> **Assigned task**:
Show each line of the records below where the word "edgeNum" occurs.

Saved data entries
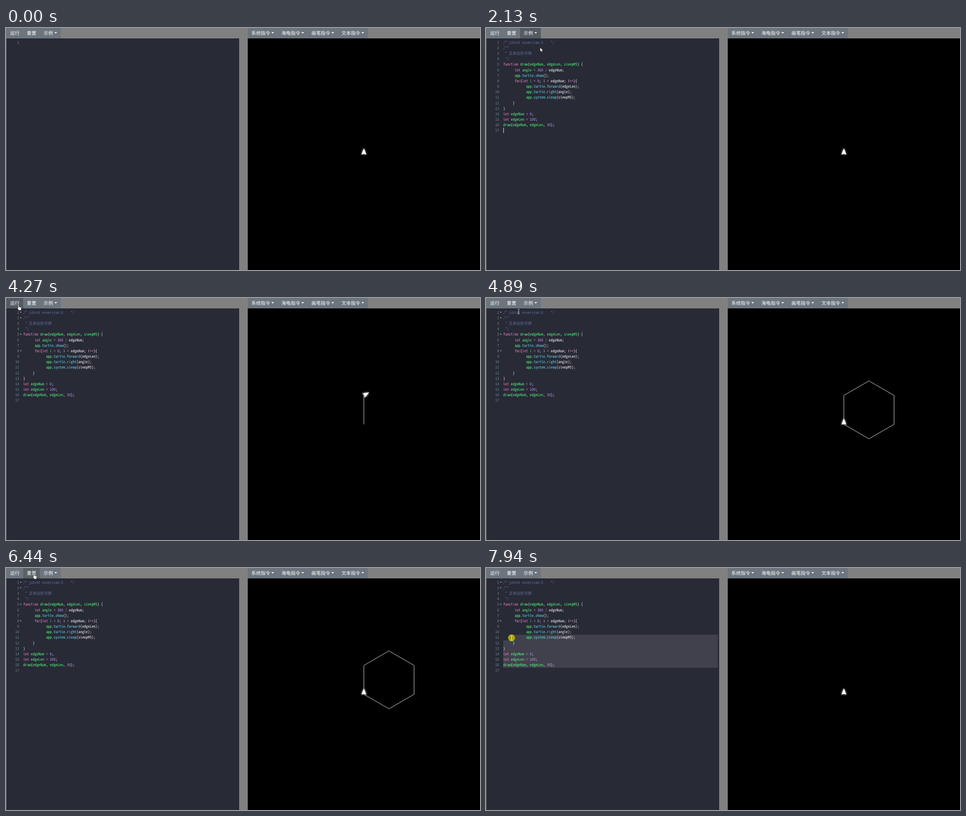
Write an HTML page that moves like this. It is 1047 by 535 pixels and loops after 8 s.

```html
<!DOCTYPE html>
<html lang="zh">
<head>
<meta charset="utf-8">
<style>
  html, body { margin: 0; width: 100%; height: 100%; overflow: hidden; background: #808080; }
  svg { display: block; width: 100vw; height: 100vh; }
  text { white-space: pre; text-rendering: geometricPrecision; }
  .ui { font: 10.4px "Noto Sans CJK SC", "Noto Sans CJK", sans-serif; }
  .code { font-family: "Noto Sans Mono CJK SC", "Noto Sans Mono", monospace; }
  .turtle { filter: drop-shadow(0 0 2px #fff); }
</style>
</head>
<body>
<script>
const LOOP = 8000, FRAME = 80;
const OPEN_MENU = 970, PICK = 1970, LOAD = 2130, RUN = 4110, RESET = 6550, DRAG = 7790;
const FIRST_EDGE = 4270, EDGE_TIME = 50, SIDE = 64;
const ADVANCE = 4.2, LINE = 12.16, TOP = 25.9, LEFT = 38;
const BASE = '#6c757d', HOVER = '#5a6268', ACTIVE = '#545b62';
const BAR = 23, FADE = 120;

const SOURCE = `/* jshint esversion:6    */
/**
 * 正多边形示例
 */
function draw(edgeNum, edgeLen, sleepMS) {
      let angle = 360 / edgeNum;
      app.turtle.show();
      for(let i = 0; i < edgeNum; i++){
            app.turtle.forward(edgeLen);
            app.turtle.right(angle);
            app.system.sleep(sleepMS);
     }
}
let edgeNum = 6;
let edgeLen = 100;
draw(edgeNum, edgeLen, 30);
`.split('\n');

// Pointer moves: start, end, x and y reached
const ENTRY = [864, 492];
const MOVES = [
  [70, 560, 14, 9], [600, 800, 100, 9], [1000, 1200, 116.5, 57], [1520, 1760, 119.5, 43],
  [2370, 3120, 582, 110], [3230, 3760, 28, 15], [4400, 4720, 72, 30], [4890, 5280, 561, 182],
  [5300, 5760, 65, 16.5], [5860, 6400, 62, 12], [7010, 7120, 101, 10],
  [7200, 7600, 155, 223], [DRAG, 7920, 56.5, 154.5]
];

const within = (t, from, to) => t >= from && t < to;
const clamp = (value, low, high) => Math.min(high, Math.max(low, value));
const ease = k => k < 0.5 ? 2 * k * k : 1 - 2 * (1 - k) ** 2;

function make(parent, tag, attrs = {}, content = '') {
  const node = document.createElementNS('http://www.w3.org/2000/svg', tag);
  for (const key in attrs) node.setAttribute(key, attrs[key]);
  node.textContent = content;
  parent.append(node);
  return node;
}
const rect = (parent, x, y, width, height, fill, more) =>
  make(parent, 'rect', { x, y, width, height, fill, ...more });
const label = (parent, x, y, content, fill = '#fff') =>
  make(parent, 'text', { x, y, fill, class: 'ui' }, content);
const show = (node, on) => { node.style.display = on ? '' : 'none'; };

const svg = make(document.body, 'svg', { viewBox: '0 0 1047 535', preserveAspectRatio: 'none' });
rect(svg, 0, 0, 1047, 535, '#808080');
rect(svg, 1, BAR, 514, 512, '#282a36');
rect(svg, 534, BAR, 513, 512, '#000');

function button(x, width, title, hasArrow) {
  const face = rect(svg, x, 0, width, BAR, BASE);
  label(svg, x + 8, 15.1, title);
  if (hasArrow) make(svg, 'path', { d: `M${x + width - 14.2} 9.2h6.2l-3.1 3.1z`, fill: '#fff' });
  const ring = rect(svg, x - 1, -1, width + 2, BAR + 2, 'none',
    { stroke: '#828a91', 'stroke-width': 2, 'stroke-opacity': 0.5, rx: 2 });
  show(ring, false);
  const hovered = ([px, py]) => py < BAR && px >= x && px < x + width;
  return { face, ring, hovered };
}
const runButton = button(1, 37, '运行');
const resetButton = button(38, 37, '重置');
const exampleButton = button(75, 46, '示例', true);
['系统指令', '海龟指令', '画笔指令', '文本指令'].forEach((title, i) =>
  button(534 + i * 66.3, 66.3, title, true));

// Editor
const selection = make(svg, 'path', { fill: '#fff', 'fill-opacity': 0.11 });
const editor = make(svg, 'g', { class: 'code' });
const probe = document.createElement('canvas').getContext('2d');
probe.font = `100px ${getComputedStyle(editor).fontFamily}`;
editor.style.fontSize = ADVANCE * 100 / probe.measureText('0').width + 'px';

const rowTop = row => TOP + row * LINE;
const baseline = row => rowTop(row) + 8.9;
const lineNumber = (parent, row) => make(parent, 'text',
  { x: 29, y: baseline(row), 'text-anchor': 'end', fill: '#6d8a88' }, row + 1);

function tokenColor(token, before, row) {
  if (row < 4) return '#6272a4';
  if (/^(function|let|for)$/.test(token) || /^[=\/<+]/.test(token)) return '#ff79c6';
  if (/^\d/.test(token)) return '#bd93f9';
  if (!/^\w/.test(token)) return '#f8f8f2';
  if (before.endsWith('.')) return '#66d9ef';
  const isGlobal = !SOURCE[row].startsWith(' ') || token === 'app' || before.endsWith('let ');
  return isGlobal ? '#50fa7b' : '#f8f8f2';
}

lineNumber(editor, 0);
const program = make(editor, 'g');
SOURCE.forEach((line, row) => {
  if (row) lineNumber(program, row);
  const indent = line.search(/\S|$/);
  const text = make(program, 'text', { x: LEFT + indent * ADVANCE, y: baseline(row) });
  const body = line.slice(indent);
  const tokens = row < 4 ? [body] : body.match(/\w+|[=\/<+]+|[^\w=\/<+]+/g) || [];
  tokens.reduce((before, token) => {
    make(text, 'tspan', { fill: tokenColor(token, before, row) }, token);
    return before + token;
  }, '');
});
const foldable = SOURCE.flatMap((line, row) => /^\/\*|\{$/.test(line) ? [row] : []);
const folds = make(svg, 'path', {
  fill: '#a0a4a8',
  d: foldable.map(row => `M30.7 ${rowTop(row) + 4.7}h4l-2 2.4z`).join('')
});
const lastRow = SOURCE.length - 1;
const caret = rect(svg, LEFT + 0.3, rowTop(lastRow), 1, 11.6, '#f8f8f0');

// Example menu
const menu = make(svg, 'g');
rect(menu, 75.5, 25, 101.5, 51, '#fff', { rx: 2 });
const menuRow = rect(menu, 76, 30.5, 100.5, 20.5, '#f8f9fa');
const firstItem = label(menu, 91, 44.4, '正多边形');
label(menu, 91, 64.9, '填充正多边形', '#212529');

// Drawing area
const trail = make(svg, 'polyline', { fill: 'none', stroke: '#d8d8d8', 'stroke-width': 1 });
const turtle = make(svg, 'path', { class: 'turtle', fill: '#fff', d: 'M0-13.3L5.5 1Q0-3.2-5.5 1Z' });
const corners = [[790.5, 279.3]];
for (let i = 0; i < 6; i++) {
  const [x, y] = corners[i], angle = i * Math.PI / 3;
  corners.push([x + SIDE * Math.sin(angle), y - SIDE * Math.cos(angle)]);
}

// Pointer
const pointer = make(svg, 'g');
const disc = make(pointer, 'circle', { r: 7.8, fill: '#c8c200', 'fill-opacity': 0.78 });
const outlined = { fill: '#fff', stroke: '#111', 'stroke-width': 0.7, 'stroke-linejoin': 'round' };
const shapes = {
  arrow: make(pointer, 'path', { ...outlined, d: 'M0 0V9.5L2.2 7.6 3.8 11.2 5.3 10.5 3.8 7 6.8 6.8Z' }),
  hand: make(pointer, 'path', { ...outlined,
    d: 'M-1.2 1a1.1 1.1 0 0 1 2.2 0V4.8l4 .8q1.2.3 1.1 1.5L5.5 10.5V12.5H.5L-3 7.8q-.6-1.3.6-1.5L-1.2 7.5Z' }),
  beam: make(pointer, 'path', { fill: 'none', stroke: '#eee', 'stroke-width': 0.9,
    d: 'M-2-5H-.5L0-4.5 .5-5H2M0-4.5V4.5M-2 5H-.5L0 4.5 .5 5H2' })
};

function pointerAt(t) {
  const held = t - t % FRAME;
  return MOVES.reduce(([x, y], [start, end, toX, toY]) => {
    const k = ease(clamp((held - start) / (end - start), 0, 1));
    return [x + (toX - x) * k, y + (toY - y) * k];
  }, ENTRY);
}

function pointerShape(t, x, y) {
  if (y < BAR && x < 121) return 'hand';
  if (within(t, OPEN_MENU, LOAD + FRAME)) return 'arrow';
  return x > LEFT && x < 515 && y > BAR ? 'beam' : 'arrow';
}

function selectionPath(x, y) {
  const row = Math.floor((y - TOP) / LINE);
  if (row >= lastRow) return '';
  const column = Math.min(SOURCE[row].length, Math.round((x - LEFT) / ADVANCE));
  return `M${LEFT + column * ADVANCE} ${rowTop(row)}H512V${rowTop(lastRow)}H${LEFT}V${rowTop(row + 1)}` +
    `H${LEFT + column * ADVANCE}Z`;
}

// Hover colours settle a moment after the pointer arrives
function paintButton({ face, ring, hovered }, t, active, focused) {
  const fill = active ? ACTIVE : focused || hovered(pointerAt(t - FADE)) ? HOVER : BASE;
  face.setAttribute('fill', fill);
  show(ring, focused);
}

function render(t) {
  const [x, y] = pointerAt(t);
  const shape = pointerShape(t, x, y);
  pointer.setAttribute('transform', `translate(${x} ${y})`);
  show(pointer, t >= 70);
  for (const name in shapes) show(shapes[name], name === shape);
  const clicked = [OPEN_MENU - FRAME, RUN, RESET].some(at => within(t, at, at + FRAME));
  show(disc, clicked || within(t, PICK, LOAD) || t >= DRAG);

  paintButton(runButton, t, within(t, RUN, RUN + 2 * FADE), false);
  paintButton(resetButton, t, false, within(t, RESET, DRAG));
  paintButton(exampleButton, t, within(t, OPEN_MENU - FRAME, LOAD + FRAME),
    within(t, OPEN_MENU - FRAME, LOAD));

  const picked = t >= PICK;
  show(menu, within(t, OPEN_MENU, LOAD));
  show(menuRow, y > 30);
  menuRow.setAttribute('y', y > 51 ? 51 : 30.5);
  menuRow.setAttribute('fill', picked ? '#007bff' : '#f8f9fa');
  firstItem.setAttribute('fill', picked ? '#fff' : '#212529');

  show(program, t >= LOAD);
  show(folds, t >= LOAD + 720);
  const blinkOn = (t - LOAD) % 1060 < 530;
  show(caret, within(t, LOAD, RUN - FRAME) && blinkOn || within(t, DRAG, DRAG + FRAME));
  selection.setAttribute('d', t >= DRAG ? selectionPath(x, y) : '');

  const steps = 1 + Math.floor((t - FIRST_EDGE) / EDGE_TIME);
  const edges = t < RESET ? clamp(steps, 0, 6) : 0;
  trail.setAttribute('points', corners.slice(0, edges + 1).join(' '));
  turtle.setAttribute('transform', `translate(${corners[edges]}) rotate(${edges * 60})`);
}

const start = performance.now();
function tick() {
  render((performance.now() - start) % LOOP);
  requestAnimationFrame(tick);
}
tick();
</script>
</body>
</html>
```
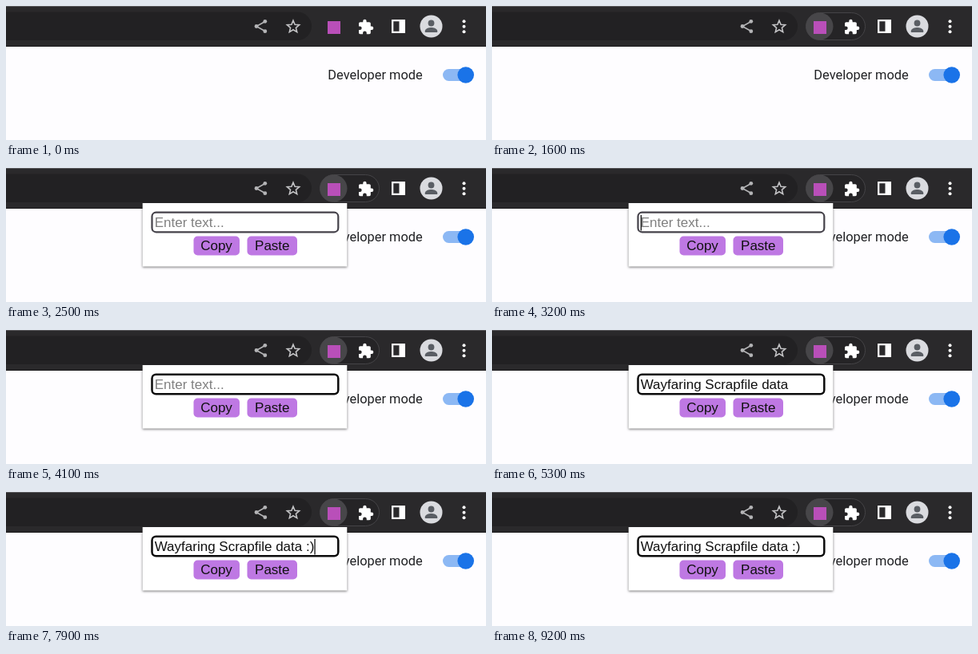
Write an HTML page that moves like this. It is 600 by 168 pixels and loops after 10 s.

```html
<!DOCTYPE html>
<html lang="en">
<head>
<meta charset="utf-8">
<style>
  html, body { margin: 0; width: 100%; height: 100%; overflow: hidden; background: #fefdff; }
  svg { display: block; width: 600px; height: 168px; }
  .form text { font: 17px "Liberation Sans", Arial, sans-serif; }
  .label { font: 16.4px Roboto, sans-serif; fill: #202124; }
  .popup { filter: drop-shadow(0 1px 1.5px rgba(0, 0, 0, .55)); }
</style>
</head>
<body>
<svg viewBox="0 0 600 168">
  <!-- toolbar -->
  <rect width="600" height="51" fill="#2a292b"/>
  <rect width="600" height="1" fill="#58575a"/>
  <rect y="50" width="600" height="1" fill="#19181a"/>
  <rect x="-30" y="7.5" width="412" height="35.5" rx="17.7" fill="#222123"/>

  <g fill="#b4b4b6" stroke="#b4b4b6">
    <path d="M323.800 19.500 313 25.500 323.800 31.500" fill="none" stroke-width="1.600"/>
    <g stroke="none">
      <circle cx="323.800" cy="19.300" r="2.400"/>
      <circle cx="313" cy="25.500" r="2.400"/>
      <circle cx="323.800" cy="31.700" r="2.400"/>
    </g>
  </g>
  <path id="star" fill="none" stroke="#c4c4c6" stroke-width="1.600"/>

  <g id="hover">
    <rect x="392.500" y="8.500" width="74" height="34" rx="17" fill="#252426" stroke="#454447"/>
    <circle cx="409.500" cy="25.500" r="17" fill="#474649"/>
  </g>
  <rect x="402" y="19" width="16" height="16" fill="#b94fb9"/>

  <path transform="translate(439.300 16) scale(.87)" fill="#fff"
    d="M20.500 11H19V7c0-1.100-.9-2-2-2h-4V3.500a2.500 2.500 0 0 0-5 0V5H4c-1.100 0-2 .9-2 2v3.800h1.500a2.700 2.700 0 0 1 0 5.400H2V20c0 1.100.9 2 2 2h3.800v-1.500a2.700 2.700 0 0 1 5.400 0V22H17c1.100 0 2-.9 2-2v-4h1.500a2.500 2.500 0 0 0 0-5z"/>
  <path fill="#fff" fill-rule="evenodd" d="M482 17h17v17h-17zM484.300 19.300v12.400h7.200v-12.400z"/>

  <circle cx="531.500" cy="25.500" r="14" fill="#dadbdf"/>
  <g fill="#5a5e64">
    <circle cx="531.500" cy="21.500" r="3.900"/>
    <path d="M523.800 33v-1.800c0-2.700 4.600-4.200 7.700-4.200s7.700 1.500 7.700 4.200V33z"/>
  </g>
  <g fill="#fff">
    <circle cx="572.500" cy="19.200" r="2"/>
    <circle cx="572.500" cy="25.700" r="2"/>
    <circle cx="572.500" cy="32.200" r="2"/>
  </g>

  <!-- page -->
  <text class="label" x="402.300" y="91.500">Developer mode</text>
  <rect x="546" y="79" width="36" height="15" rx="7.500" fill="#8cb8f4"/>
  <circle cx="574.700" cy="86.500" r="10.300" fill="#1a73e8"/>

  <!-- popup -->
  <g id="popup" class="form">
    <rect class="popup" x="170.700" y="44" width="255.600" height="79.500" fill="#fff"/>
    <rect id="field" x="182.500" y="55.700" width="232.800" height="24.600" rx="5" fill="#fff"/>
    <text id="entry" x="185.700" y="74" xml:space="preserve"></text>
    <rect id="caret" y="59" width="1.300" height="19.500" fill="#111"/>
    <g fill="#be78e3">
      <rect x="234.500" y="85.500" width="57.500" height="24" rx="5"/>
      <rect x="301.500" y="85.500" width="62.500" height="24" rx="5"/>
    </g>
    <g fill="#111" text-anchor="middle">
      <text x="263" y="103">Copy</text>
      <text x="332.800" y="103">Paste</text>
    </g>
  </g>
</svg>

<script>
const LOOP = 10000;
const [star, hover, popup, field, entry, caret] =
  ["star", "hover", "popup", "field", "entry", "caret"].map(id => document.getElementById(id));

const starPoints = Array.from({ length: 10 }, (_, i) => {
  const radius = i % 2 ? 3.6 : 8;
  const angle = i * Math.PI / 5 - Math.PI / 2;
  return [359 + radius * Math.cos(angle), 26.2 + radius * Math.sin(angle)];
});
star.setAttribute("d", "M" + starPoints.join("L") + "Z");

// Each entry is [start time, field content].
const entries = [
  [0, ""],
  [4300, "Wayfaring Scrapfile data"],
  [7200, "Wayfaring Scrapfile data "],
  [7500, "Wayfaring Scrapfile data :"],
  [7700, "Wayfaring Scrapfile data :)"],
];
const caretSpans = [
  [2700, 3300], [3500, 4100], [4300, 4900], [5500, 6100],
  [6700, 8300], [8900, 9200],
];

const show = (node, on) => node.setAttribute("visibility", on ? "visible" : "hidden");

function draw(t) {
  hover.setAttribute("opacity", t < 800 ? 0 : t < 900 ? 0.5 : 1);

  const open = t >= 1700;
  show(popup, open);

  const focused = t >= 3500;
  field.setAttribute("stroke", focused ? "#0c0c0c" : "#45424a");
  field.setAttribute("stroke-width", focused ? 2.5 : 2.2);

  const content = entries.findLast(([start]) => t >= start)[1];
  entry.textContent = content || "Enter text...";
  entry.setAttribute("fill", content ? "#111" : "#808080");

  const width = content ? entry.getComputedTextLength() : 0;
  caret.setAttribute("x", 185.7 + width);
  show(caret, open && caretSpans.some(([on, off]) => t >= on && t < off));
}

const origin = performance.now();
function frame() {
  draw((performance.now() - origin) % LOOP);
  requestAnimationFrame(frame);
}
frame();
</script>
</body>
</html>
```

> **Solution to this problem**:
function draw(edgeNum, edgeLen, sleepMS) {
      let angle = 360 / edgeNum;
      for(let i = 0; i < edgeNum; i++){
let edgeNum = 6;
draw(edgeNum, edgeLen, 30);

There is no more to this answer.